Great post over on the First Things blog by Jeremy Pierce, in which he examines the elements of a bad worship song. It’s tongue-in-cheek, of course, as his point relates to how these songs are often biblically based.
For my part, I loathe just about every single praise and worship tune I hear. It’s all saccharine: sweet and tasty, but the aftertaste is there to remind you that what you’ve just consumed is fake. P&W tunes operate out of an emotional construct, which is unsustainable in both human and spiritual relationships. My argument isn’t always with the content of these songs (often being very scriptural), but rather with the method of delivery and what one hopes to incite in the worshiper.
Any art involving words — if it is to have any lasting, enduring affect — must appeal primarily to the intellect. It should give you cause to pause, to relate, to grow, to ponder. It should be actualized. All too often, the point of P&W is to get you excited, to pump you up and get you going. And then what?
I say I loathe “just about” every P&W song I hear, because occasionally I run across a good one. The music I hear when I’m with a local young adults group always seems to fit the mood of Eucharistic Adoration, and is extremely well done.
I haven’t posted this quote by Flannery O’Connor in a while, but I’m always reminded of it when I encounter terrible Christian art:
The sorry religious novel comes about when the writer supposes that, because of his belief, he is somehow dispensed from the obligation to penetrate concrete reality…But the real novelist, the one with an instinct for what he is about, knows that he cannot approach the infinite directly, that he must penetrate the natural human world as it is.
UPDATE: My buddy (the newly-minted Br. Benedict — woohoo!) brings up a good point with the “me me me” theme so prevalent in P&W.
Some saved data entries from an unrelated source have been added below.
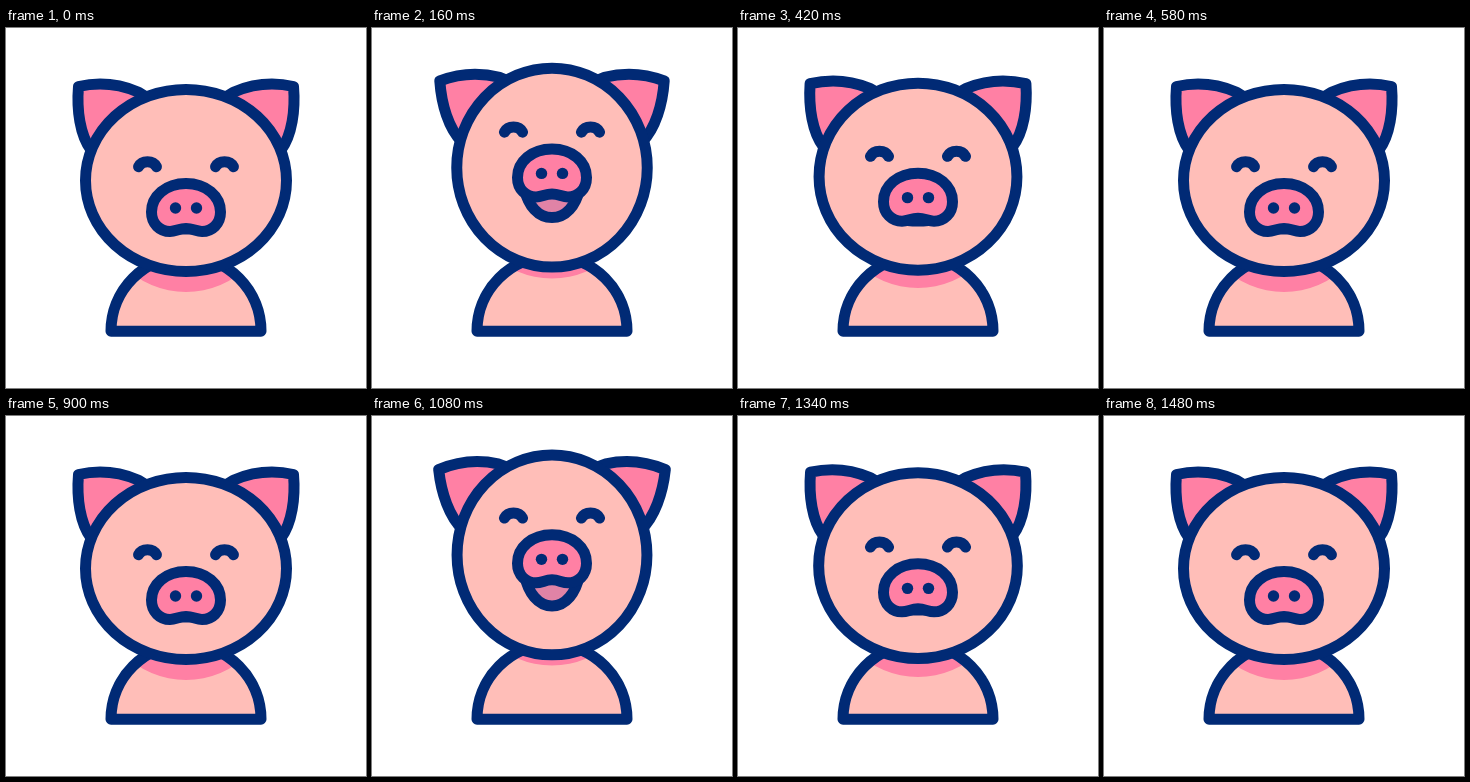
Animation, 360 px wide and 360 px high, one loop 1.8 s. Source, as an HTML page:

```html
<!DOCTYPE html>
<html lang="en">
<head>
<meta charset="utf-8">
<title>Laughing pig</title>
<style>
  html, body { margin: 0; width: 100%; height: 100%; overflow: hidden; background: #fff; }
  svg { display: block; width: 100vw; height: 100vh; }
  .line { stroke: #012a75; stroke-width: 11; stroke-linecap: round; stroke-linejoin: round; }
  .skin { fill: #ffbeb8; }
  .rose { fill: #ff80a4; }
</style>
</head>
<body>
<svg viewBox="0 0 360 360">
  <defs>
    <path id="dome" d="M105 303.2A75 75 0 0 1 255 303.2Z"/>
    <clipPath id="inside"><use href="#dome"/></clipPath>
    <path id="ear" d="M98 138L85 122C74 107 70.5 82 72.5 58.5C93 54 112 55.5 132 64L150 75Z"/>
    <path id="eye" d="M132.5 138.7C136 132 147 132 150.5 138.7"/>
  </defs>

  <use href="#dome" class="skin"/>
  <g clip-path="url(#inside)"><ellipse id="shade" class="rose" cx="180" rx="90" ry="92"/></g>
  <use href="#dome" class="line" fill="none"/>

  <g class="line rose">
    <use id="earL" href="#ear"/>
    <g transform="translate(360 0) scale(-1 1)"><use id="earR" href="#ear"/></g>
  </g>
  <ellipse id="head" class="line skin" cx="180"/>

  <g id="face">
    <g class="line" fill="none">
      <use href="#eye"/>
      <use href="#eye" x="77"/>
    </g>
    <path id="mouth" class="line" fill="#e083a6"/>
    <path class="line rose" d="M180 155.5C200 155.5 214.5 168 214.5 184C214.5 196 206 203.5 196 203.5C190 203.5 187 200.5 180 200.5C173 200.5 170 203.5 164 203.5C154 203.5 145.5 196 145.5 184C145.5 168 160 155.5 180 155.5Z"/>
    <g fill="#012a75">
      <circle cx="169.5" cy="180" r="5.7"/>
      <circle cx="190.5" cy="180" r="5.7"/>
    </g>
  </g>
</svg>
<script>
  const PERIOD = 900;
  const el = id => document.getElementById(id);
  const set = (id, attrs) => {
    for (const key in attrs) el(id).setAttribute(key, attrs[key]);
  };

  const ease = (t, from, to) => {
    const u = Math.min(1, Math.max(0, (t - from) / (to - from)));
    return u * u * (3 - 2 * u);
  };
  const pulse = (t, start, peak, end) => t < peak ? ease(t, start, peak) : 1 - ease(t, peak, end);

  function draw(t) {
    const lift = pulse(t, 0, 190, 545);
    const open = pulse(t, 0, 215, 465);
    const flap = pulse(t, 50, 250, 450); // ears trail the head

    set('head', { cy: 152.5 - 13.7 * lift, rx: 100.5 - 5.6 * lift, ry: 91 + 9 * lift });
    set('shade', { cy: 172 - 14.5 * lift });
    set('face', { transform: `translate(0 ${-36.9 * lift})` });

    const ear = `translate(${0.5 * lift} ${-11.7 * lift}) rotate(${-15 * flap} 105 95)`;
    set('earL', { transform: ear });
    set('earR', { transform: ear });

    const mid = 199 + 15 * open;
    const low = 201 + 27.5 * open;
    set('mouth', { d: `M153 197C156 ${mid} 166 ${low} 180 ${low}S204 ${mid} 207 197Z` });
  }

  function tick() {
    draw(performance.now() % PERIOD);
    requestAnimationFrame(tick);
  }
  tick();
</script>
</body>
</html>
```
One of the places Jeremy Pierce’s satire falls short is that he doesn’t acknowledge the larger theological sense of what the “me/I/my, etc” means in the Psalms. When I pray the psalms — and I do, five times a day, as I promised my bishop I would — the “me” isn’t Josh Miller. “Me” isn’t even the original composer of the Psalm, in the traditional narrative sense.
The “me” we refer to when we pray the Psalms through a Christian context is Jesus Christ, addressing the Father. Thus, in my prayer, I unite with Christ as he unites with the Father. It becomes relational inasmuch as I incorporate myself into the mystery of my adopted sonship, through the Son Jesus Christ.
In the end, then, the Psalm really isn’t about “me” even when it uses the term. It always points toward Jesus Christ, who points towards the Father.
In every good icon, notice where Mary’s hand leads. She’s the preeminent example of what it means to be Christian for a reason: it was never about her.
UPDATE (x2): Instead of simply providing negative examples, I thought I’d post a positive example of a song that might be considered P&W (in a gospel sense) which does precisely what these songs should do.
Unfortunately, not every songwriter is Bob Dylan, and not every songwriter is capable of crafting a work whose lyrics about God aren’t easily interchangeable with the word “baby.”
Great performance by this kid, by the way: